- Recognize the errors in the proposals.
- Justify the errors you identify.
- Anticipate the future course of action.
[State, ZIP Code]
[State, ZIP Code]
[Subject: Normally bold, summarizes the intention of the letter] -Optional-
Dear [Recipients Name],
It seems our dream has come to fruition. When we began this publication, we knew we wanted to be more than a bi-monthly magazine. We wanted to be in the hands of our readers once a week reporting on the culture and diversity that makes up Seattle. Now, we find ourselves prepared.
I have met with the pertinent players in this decision, and we feel it is, at last, time to go for it!
Even better news on the personal front for all of you writers and editors is that your 30 hours or less a week will go up to a full 40. It also means more pay! I know that must be music to your ears.
Give the ad department huge congratulations. Their dedication and skills have been a huge part of this reality. We will hand out an extra bonus at the second quarter for all sales people that meet or exceed their goals.
[Senders Title] -Optional-
[Enclosures: number] - Optional -
cc: [Name of copy recipient] - Optional -
Sample letter announcing salary raise for staff.
Further things to consider when writing endorsement letters to employees
Endorsement letters are letters written to give support or public approval to someone or something. In most cases, these letters are used to recommend or endorse individuals or programs. There are many reasons why you may want to write an endorsement letter. Some of these include endorsing or expressing support for a new bill, endorsing a student for an award, introducing and endorsing a politician, and endorsing a bid, just to mention a few. Writing endorsement letters for any of these scenarios will provide the information necessary to confirm the selected individual or item.

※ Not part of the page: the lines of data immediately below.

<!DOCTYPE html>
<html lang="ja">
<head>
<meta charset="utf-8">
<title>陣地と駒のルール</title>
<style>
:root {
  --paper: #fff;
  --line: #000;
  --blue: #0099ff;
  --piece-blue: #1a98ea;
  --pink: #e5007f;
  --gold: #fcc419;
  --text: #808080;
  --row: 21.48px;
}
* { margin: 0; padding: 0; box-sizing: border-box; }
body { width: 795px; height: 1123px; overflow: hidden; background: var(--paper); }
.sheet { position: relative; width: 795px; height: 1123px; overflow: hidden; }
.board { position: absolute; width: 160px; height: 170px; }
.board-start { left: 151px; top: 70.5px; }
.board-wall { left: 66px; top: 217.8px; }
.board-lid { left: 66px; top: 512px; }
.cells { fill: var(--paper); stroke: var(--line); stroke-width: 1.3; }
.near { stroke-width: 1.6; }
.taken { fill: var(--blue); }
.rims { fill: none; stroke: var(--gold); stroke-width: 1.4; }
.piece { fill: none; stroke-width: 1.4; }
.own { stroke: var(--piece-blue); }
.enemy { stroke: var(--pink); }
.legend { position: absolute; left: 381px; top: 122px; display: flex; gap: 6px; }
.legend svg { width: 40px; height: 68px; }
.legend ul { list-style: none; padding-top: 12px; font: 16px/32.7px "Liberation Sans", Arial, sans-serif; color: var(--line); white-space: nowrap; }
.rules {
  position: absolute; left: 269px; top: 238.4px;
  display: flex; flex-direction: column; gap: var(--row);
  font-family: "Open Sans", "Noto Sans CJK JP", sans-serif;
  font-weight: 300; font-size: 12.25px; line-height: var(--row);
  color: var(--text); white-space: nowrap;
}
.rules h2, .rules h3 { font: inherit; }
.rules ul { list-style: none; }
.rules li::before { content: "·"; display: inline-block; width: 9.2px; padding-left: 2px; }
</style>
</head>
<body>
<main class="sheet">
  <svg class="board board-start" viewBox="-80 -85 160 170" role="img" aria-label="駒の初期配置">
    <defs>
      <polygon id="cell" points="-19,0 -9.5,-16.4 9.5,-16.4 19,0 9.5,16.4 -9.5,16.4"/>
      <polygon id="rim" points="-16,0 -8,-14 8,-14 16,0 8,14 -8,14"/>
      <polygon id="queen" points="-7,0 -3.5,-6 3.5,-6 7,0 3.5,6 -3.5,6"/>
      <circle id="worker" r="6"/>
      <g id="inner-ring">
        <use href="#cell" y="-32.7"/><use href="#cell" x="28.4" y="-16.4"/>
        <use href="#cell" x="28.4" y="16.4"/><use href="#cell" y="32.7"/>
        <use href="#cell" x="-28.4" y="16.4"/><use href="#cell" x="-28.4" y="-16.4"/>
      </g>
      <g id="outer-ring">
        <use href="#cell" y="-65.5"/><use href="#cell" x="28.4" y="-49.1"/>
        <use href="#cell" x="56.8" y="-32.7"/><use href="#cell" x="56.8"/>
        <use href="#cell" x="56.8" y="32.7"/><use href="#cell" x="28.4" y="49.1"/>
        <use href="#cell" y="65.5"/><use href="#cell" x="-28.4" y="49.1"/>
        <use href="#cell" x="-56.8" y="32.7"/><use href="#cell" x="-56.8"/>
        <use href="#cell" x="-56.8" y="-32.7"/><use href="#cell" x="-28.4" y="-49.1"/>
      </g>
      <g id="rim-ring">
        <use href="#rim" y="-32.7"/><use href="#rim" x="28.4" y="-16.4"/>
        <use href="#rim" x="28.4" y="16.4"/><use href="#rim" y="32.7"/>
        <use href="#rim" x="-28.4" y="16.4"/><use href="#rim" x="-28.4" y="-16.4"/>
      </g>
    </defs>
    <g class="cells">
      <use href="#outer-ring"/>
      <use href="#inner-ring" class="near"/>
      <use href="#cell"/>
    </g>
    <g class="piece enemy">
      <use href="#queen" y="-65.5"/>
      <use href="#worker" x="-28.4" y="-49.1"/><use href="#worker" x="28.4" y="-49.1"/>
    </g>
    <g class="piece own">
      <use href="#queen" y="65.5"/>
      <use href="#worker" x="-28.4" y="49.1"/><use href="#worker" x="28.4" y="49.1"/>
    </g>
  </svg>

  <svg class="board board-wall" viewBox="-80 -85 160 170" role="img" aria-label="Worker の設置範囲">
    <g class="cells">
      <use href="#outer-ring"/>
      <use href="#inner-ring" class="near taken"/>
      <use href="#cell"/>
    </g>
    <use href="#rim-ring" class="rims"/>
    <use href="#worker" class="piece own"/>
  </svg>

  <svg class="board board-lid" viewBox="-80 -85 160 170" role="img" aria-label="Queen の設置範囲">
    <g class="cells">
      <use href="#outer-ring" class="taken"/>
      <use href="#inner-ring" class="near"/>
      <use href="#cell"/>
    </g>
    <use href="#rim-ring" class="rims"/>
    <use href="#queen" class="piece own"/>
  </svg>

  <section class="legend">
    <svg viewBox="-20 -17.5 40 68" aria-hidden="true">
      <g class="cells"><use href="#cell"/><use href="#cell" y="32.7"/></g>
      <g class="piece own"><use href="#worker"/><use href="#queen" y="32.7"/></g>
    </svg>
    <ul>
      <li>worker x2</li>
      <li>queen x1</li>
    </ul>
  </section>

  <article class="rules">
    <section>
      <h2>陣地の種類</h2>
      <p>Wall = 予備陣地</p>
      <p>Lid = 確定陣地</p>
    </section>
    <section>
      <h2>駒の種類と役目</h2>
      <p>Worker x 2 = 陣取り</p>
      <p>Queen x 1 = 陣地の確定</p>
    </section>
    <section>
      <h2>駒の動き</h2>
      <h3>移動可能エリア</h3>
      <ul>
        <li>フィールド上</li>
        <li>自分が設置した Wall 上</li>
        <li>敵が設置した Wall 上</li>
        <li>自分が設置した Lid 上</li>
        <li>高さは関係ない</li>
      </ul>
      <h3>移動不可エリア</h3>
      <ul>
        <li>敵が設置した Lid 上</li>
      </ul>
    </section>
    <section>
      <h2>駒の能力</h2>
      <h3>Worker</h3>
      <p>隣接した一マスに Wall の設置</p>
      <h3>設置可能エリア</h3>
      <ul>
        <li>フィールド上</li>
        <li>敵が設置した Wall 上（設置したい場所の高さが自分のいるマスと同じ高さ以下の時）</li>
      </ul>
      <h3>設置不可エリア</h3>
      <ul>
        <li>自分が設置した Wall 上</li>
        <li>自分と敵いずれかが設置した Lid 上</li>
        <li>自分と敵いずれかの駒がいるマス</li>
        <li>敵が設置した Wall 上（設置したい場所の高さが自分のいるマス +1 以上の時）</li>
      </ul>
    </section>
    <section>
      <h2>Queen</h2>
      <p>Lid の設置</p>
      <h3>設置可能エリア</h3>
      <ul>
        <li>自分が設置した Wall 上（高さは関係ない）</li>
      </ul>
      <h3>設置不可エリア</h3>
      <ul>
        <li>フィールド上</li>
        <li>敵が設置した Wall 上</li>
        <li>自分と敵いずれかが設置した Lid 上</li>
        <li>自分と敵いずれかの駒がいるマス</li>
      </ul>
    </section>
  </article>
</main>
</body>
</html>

There are a few things you should keep in mind when writing endorsement letters. First of all, these are formal letters, and therefore they should have some professional approach. Use clear and specific language. Introduce yourself and give details about what you are endorsing. If you are endorsing a candidate for an award, for example, mention the award for which he/she is nominated. Mention how long you have known the candidate and the type of relationship you share. Clearly state the reasons behind your endorsement request. Make sure that the information you have provided is correct. End with an offer to answer any questions.
Letters to Employees
Letters to employees are letters written to individuals who work for an organization or for another person. If you are an employer or manage a group of employees, the chances are that you will have to write to the employees at some point. It could be an introduction letter to introduce a new product or service to salespersons, a rejection letter to turn down an employee's request for a promotion, or a thank-you letter to thank an employee for his/her hard work. You could also write a termination letter to fire an employee for his/her poor performance. Whatever the reason for your writing, the letter must be formal and professional.
All letters to employees must be addressed with the proper names of the recipients. But if your message is intended for all employees in general, you can address your letter as "To all employees". State the purpose of the letter. Convey your message briefly but clearly, highlighting all the important details. If the issue that you are writing about requires further explanation, make sure to offer your explanation in a way that the recipient can easily understand. Wrap it up with a positive note or a call to action.